**What is expected:** Each line in the entries that has the word "leaf" has to be copied.

**Material supplied:**
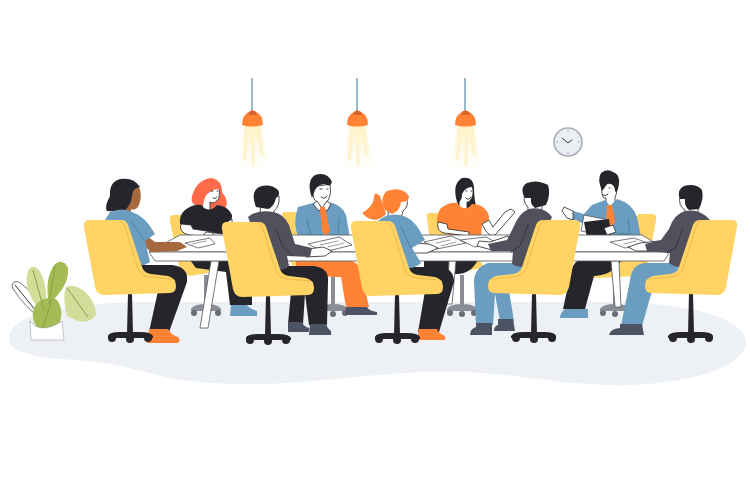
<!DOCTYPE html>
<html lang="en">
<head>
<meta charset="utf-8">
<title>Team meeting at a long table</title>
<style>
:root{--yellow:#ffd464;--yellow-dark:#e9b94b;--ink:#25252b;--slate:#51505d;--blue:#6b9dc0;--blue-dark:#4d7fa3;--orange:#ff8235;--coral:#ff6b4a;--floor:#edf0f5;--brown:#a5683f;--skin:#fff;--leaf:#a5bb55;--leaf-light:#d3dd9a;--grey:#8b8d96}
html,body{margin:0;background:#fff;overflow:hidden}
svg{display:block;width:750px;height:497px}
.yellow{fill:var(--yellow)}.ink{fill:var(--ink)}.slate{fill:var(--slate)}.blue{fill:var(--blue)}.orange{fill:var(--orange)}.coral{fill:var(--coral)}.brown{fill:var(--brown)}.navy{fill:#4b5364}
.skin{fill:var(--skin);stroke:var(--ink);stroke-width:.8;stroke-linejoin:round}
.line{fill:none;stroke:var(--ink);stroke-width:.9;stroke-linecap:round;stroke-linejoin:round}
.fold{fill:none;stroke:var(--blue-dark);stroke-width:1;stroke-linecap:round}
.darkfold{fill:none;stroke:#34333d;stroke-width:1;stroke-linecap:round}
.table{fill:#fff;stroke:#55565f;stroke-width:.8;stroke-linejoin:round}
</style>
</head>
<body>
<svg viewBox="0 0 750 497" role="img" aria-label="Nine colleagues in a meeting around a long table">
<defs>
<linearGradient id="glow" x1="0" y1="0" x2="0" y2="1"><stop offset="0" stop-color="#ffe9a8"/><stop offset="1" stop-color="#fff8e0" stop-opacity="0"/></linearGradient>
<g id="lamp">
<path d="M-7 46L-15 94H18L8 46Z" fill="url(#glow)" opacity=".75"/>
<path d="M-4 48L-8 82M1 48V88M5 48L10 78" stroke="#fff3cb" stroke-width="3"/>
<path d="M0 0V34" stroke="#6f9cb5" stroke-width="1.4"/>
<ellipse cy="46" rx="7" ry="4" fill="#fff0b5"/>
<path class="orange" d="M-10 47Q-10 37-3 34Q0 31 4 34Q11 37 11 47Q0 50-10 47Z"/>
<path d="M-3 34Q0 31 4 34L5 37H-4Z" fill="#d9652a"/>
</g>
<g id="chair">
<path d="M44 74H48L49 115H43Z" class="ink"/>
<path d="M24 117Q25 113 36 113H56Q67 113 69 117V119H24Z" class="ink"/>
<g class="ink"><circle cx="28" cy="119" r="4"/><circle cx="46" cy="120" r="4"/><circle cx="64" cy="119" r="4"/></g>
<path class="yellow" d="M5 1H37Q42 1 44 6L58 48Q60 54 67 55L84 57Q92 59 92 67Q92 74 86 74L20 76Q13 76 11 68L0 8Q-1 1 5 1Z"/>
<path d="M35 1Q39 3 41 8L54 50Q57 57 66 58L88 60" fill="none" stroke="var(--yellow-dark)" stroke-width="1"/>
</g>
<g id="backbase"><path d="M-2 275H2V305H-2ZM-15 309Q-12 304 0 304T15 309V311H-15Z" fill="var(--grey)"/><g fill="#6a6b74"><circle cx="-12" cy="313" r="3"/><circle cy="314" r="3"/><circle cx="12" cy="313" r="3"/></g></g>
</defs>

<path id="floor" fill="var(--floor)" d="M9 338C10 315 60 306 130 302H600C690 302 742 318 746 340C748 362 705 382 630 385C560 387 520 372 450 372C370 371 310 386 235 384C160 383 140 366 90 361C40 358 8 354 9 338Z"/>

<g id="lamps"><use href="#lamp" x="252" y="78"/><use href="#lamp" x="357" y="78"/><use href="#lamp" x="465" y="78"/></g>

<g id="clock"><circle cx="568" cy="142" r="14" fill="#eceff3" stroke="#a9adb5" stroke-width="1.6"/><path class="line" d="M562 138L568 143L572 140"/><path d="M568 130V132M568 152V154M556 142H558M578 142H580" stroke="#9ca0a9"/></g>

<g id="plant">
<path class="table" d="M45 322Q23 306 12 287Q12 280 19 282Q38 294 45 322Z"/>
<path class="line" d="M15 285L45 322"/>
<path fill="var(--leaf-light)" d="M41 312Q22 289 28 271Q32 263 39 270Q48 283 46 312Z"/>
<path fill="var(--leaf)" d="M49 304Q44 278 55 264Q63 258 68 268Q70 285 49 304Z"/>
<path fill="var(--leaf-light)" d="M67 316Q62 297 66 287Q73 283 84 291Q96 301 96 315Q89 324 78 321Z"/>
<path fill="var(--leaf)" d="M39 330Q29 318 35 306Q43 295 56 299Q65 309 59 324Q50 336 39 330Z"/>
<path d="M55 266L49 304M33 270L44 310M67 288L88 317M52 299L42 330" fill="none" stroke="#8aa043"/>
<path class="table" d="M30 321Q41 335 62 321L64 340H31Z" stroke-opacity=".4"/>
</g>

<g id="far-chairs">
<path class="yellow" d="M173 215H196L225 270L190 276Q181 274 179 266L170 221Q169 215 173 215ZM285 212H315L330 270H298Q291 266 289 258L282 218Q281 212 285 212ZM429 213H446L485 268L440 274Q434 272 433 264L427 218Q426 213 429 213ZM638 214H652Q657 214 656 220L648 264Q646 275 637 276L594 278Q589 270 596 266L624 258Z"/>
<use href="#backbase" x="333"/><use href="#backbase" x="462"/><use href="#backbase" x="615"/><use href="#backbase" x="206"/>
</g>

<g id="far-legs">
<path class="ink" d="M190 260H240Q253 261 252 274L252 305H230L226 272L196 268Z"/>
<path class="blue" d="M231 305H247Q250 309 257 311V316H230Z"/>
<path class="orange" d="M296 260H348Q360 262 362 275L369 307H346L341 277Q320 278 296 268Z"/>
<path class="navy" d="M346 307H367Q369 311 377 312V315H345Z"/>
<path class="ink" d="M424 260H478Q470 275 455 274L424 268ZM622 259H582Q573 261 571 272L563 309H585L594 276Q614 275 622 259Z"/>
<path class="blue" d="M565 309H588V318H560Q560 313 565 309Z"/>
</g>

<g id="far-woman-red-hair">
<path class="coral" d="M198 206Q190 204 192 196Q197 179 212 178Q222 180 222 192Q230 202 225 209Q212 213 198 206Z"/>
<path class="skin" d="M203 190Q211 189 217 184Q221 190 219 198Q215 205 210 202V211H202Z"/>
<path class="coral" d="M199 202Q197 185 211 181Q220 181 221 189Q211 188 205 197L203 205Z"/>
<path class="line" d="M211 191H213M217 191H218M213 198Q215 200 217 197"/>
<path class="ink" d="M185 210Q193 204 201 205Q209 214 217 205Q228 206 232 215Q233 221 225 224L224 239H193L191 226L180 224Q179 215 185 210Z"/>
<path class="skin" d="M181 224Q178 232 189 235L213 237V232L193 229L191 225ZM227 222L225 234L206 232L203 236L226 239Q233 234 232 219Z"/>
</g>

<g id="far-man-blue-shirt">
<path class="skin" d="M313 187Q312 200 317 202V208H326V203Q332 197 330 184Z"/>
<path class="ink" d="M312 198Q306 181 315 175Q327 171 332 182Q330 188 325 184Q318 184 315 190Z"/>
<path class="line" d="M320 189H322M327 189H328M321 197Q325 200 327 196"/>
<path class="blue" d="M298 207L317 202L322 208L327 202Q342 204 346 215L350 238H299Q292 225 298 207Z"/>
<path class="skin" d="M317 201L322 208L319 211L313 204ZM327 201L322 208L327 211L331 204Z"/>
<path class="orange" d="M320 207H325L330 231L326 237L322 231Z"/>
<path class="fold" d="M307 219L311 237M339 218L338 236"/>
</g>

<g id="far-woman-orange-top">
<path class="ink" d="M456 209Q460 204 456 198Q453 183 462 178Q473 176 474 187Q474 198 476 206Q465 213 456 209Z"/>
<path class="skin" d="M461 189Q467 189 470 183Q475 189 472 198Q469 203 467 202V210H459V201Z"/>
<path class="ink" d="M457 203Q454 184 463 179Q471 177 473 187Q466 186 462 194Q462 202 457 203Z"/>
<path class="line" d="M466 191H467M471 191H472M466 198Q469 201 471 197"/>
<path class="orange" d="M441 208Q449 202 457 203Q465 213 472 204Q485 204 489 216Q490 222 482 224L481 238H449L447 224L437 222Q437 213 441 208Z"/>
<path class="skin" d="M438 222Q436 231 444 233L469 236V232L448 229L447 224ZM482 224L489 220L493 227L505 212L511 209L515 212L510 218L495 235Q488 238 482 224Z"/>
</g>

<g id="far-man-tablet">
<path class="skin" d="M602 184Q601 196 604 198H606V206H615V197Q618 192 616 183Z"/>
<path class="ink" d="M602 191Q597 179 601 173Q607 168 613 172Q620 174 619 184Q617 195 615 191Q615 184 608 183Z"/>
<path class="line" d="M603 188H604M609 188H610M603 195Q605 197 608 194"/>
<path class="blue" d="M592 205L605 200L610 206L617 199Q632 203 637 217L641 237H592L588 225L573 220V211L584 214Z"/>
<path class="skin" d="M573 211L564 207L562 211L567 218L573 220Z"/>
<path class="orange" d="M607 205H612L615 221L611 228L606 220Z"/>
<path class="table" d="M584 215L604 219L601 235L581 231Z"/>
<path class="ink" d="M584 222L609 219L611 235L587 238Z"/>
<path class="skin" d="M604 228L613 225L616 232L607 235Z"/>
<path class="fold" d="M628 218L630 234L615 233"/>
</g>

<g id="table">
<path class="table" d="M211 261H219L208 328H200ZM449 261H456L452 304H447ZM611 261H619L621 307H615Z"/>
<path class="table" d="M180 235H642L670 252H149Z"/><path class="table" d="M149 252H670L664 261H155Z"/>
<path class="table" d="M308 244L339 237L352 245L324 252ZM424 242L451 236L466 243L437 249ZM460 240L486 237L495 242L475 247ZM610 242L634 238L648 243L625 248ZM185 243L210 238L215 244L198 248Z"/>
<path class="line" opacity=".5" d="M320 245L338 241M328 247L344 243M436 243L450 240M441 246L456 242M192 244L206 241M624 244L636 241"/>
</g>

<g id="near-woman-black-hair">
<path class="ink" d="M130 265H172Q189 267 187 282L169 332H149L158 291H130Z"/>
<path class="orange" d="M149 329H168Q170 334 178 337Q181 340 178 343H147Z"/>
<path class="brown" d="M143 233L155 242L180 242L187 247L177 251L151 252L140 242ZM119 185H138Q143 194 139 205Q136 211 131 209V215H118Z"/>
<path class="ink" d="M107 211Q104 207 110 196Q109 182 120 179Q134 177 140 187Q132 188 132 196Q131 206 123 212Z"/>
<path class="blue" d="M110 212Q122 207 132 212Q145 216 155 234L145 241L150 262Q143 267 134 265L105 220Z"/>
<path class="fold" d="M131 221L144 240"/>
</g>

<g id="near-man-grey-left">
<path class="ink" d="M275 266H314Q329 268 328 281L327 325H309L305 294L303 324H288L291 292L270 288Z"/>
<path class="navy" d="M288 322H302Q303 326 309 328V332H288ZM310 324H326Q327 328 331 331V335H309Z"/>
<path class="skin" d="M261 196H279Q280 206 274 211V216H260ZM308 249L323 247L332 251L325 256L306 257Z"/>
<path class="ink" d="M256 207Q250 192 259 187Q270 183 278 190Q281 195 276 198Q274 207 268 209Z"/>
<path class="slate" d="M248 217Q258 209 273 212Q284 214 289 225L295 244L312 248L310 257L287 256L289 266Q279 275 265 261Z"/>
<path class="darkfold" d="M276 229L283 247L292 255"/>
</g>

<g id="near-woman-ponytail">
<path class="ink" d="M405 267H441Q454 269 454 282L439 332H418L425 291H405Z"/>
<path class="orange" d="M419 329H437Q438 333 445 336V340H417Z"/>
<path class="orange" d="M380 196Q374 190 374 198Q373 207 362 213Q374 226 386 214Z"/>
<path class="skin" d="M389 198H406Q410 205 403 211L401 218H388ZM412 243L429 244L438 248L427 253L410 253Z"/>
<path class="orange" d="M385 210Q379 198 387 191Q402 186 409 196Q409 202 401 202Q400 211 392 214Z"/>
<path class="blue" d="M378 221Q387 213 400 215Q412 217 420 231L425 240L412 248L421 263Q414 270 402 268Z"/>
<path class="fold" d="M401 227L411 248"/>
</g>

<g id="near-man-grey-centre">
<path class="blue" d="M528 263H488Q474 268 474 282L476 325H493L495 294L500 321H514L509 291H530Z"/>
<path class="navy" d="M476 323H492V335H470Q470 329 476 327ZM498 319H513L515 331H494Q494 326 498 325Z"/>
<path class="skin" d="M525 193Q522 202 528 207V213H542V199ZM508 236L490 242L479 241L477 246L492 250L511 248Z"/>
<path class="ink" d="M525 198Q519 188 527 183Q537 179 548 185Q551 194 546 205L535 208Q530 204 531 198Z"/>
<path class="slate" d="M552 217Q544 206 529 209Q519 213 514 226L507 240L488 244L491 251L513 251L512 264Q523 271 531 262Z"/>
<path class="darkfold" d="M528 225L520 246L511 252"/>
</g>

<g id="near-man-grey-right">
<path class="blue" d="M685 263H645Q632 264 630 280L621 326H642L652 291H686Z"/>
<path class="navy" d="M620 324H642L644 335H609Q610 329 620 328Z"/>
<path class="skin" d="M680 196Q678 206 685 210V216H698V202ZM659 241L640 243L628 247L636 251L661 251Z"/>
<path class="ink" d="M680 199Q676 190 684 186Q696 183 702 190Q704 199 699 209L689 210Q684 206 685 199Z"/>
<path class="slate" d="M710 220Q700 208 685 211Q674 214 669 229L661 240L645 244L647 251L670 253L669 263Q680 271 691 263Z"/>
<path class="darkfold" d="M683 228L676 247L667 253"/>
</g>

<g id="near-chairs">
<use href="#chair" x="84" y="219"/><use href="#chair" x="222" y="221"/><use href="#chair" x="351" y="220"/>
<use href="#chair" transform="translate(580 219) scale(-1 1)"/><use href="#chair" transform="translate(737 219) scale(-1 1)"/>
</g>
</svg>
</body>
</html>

**Response:**
:root{--yellow:#ffd464;--yellow-dark:#e9b94b;--ink:#25252b;--slate:#51505d;--blue:#6b9dc0;--blue-dark:#4d7fa3;--orange:#ff8235;--coral:#ff6b4a;--floor:#edf0f5;--brown:#a5683f;--skin:#fff;--leaf:#a5bb55;--leaf-light:#d3dd9a;--grey:#8b8d96}
<path fill="var(--leaf-light)" d="M41 312Q22 289 28 271Q32 263 39 270Q48 283 46 312Z"/>
<path fill="var(--leaf)" d="M49 304Q44 278 55 264Q63 258 68 268Q70 285 49 304Z"/>
<path fill="var(--leaf-light)" d="M67 316Q62 297 66 287Q73 283 84 291Q96 301 96 315Q89 324 78 321Z"/>
<path fill="var(--leaf)" d="M39 330Q29 318 35 306Q43 295 56 299Q65 309 59 324Q50 336 39 330Z"/>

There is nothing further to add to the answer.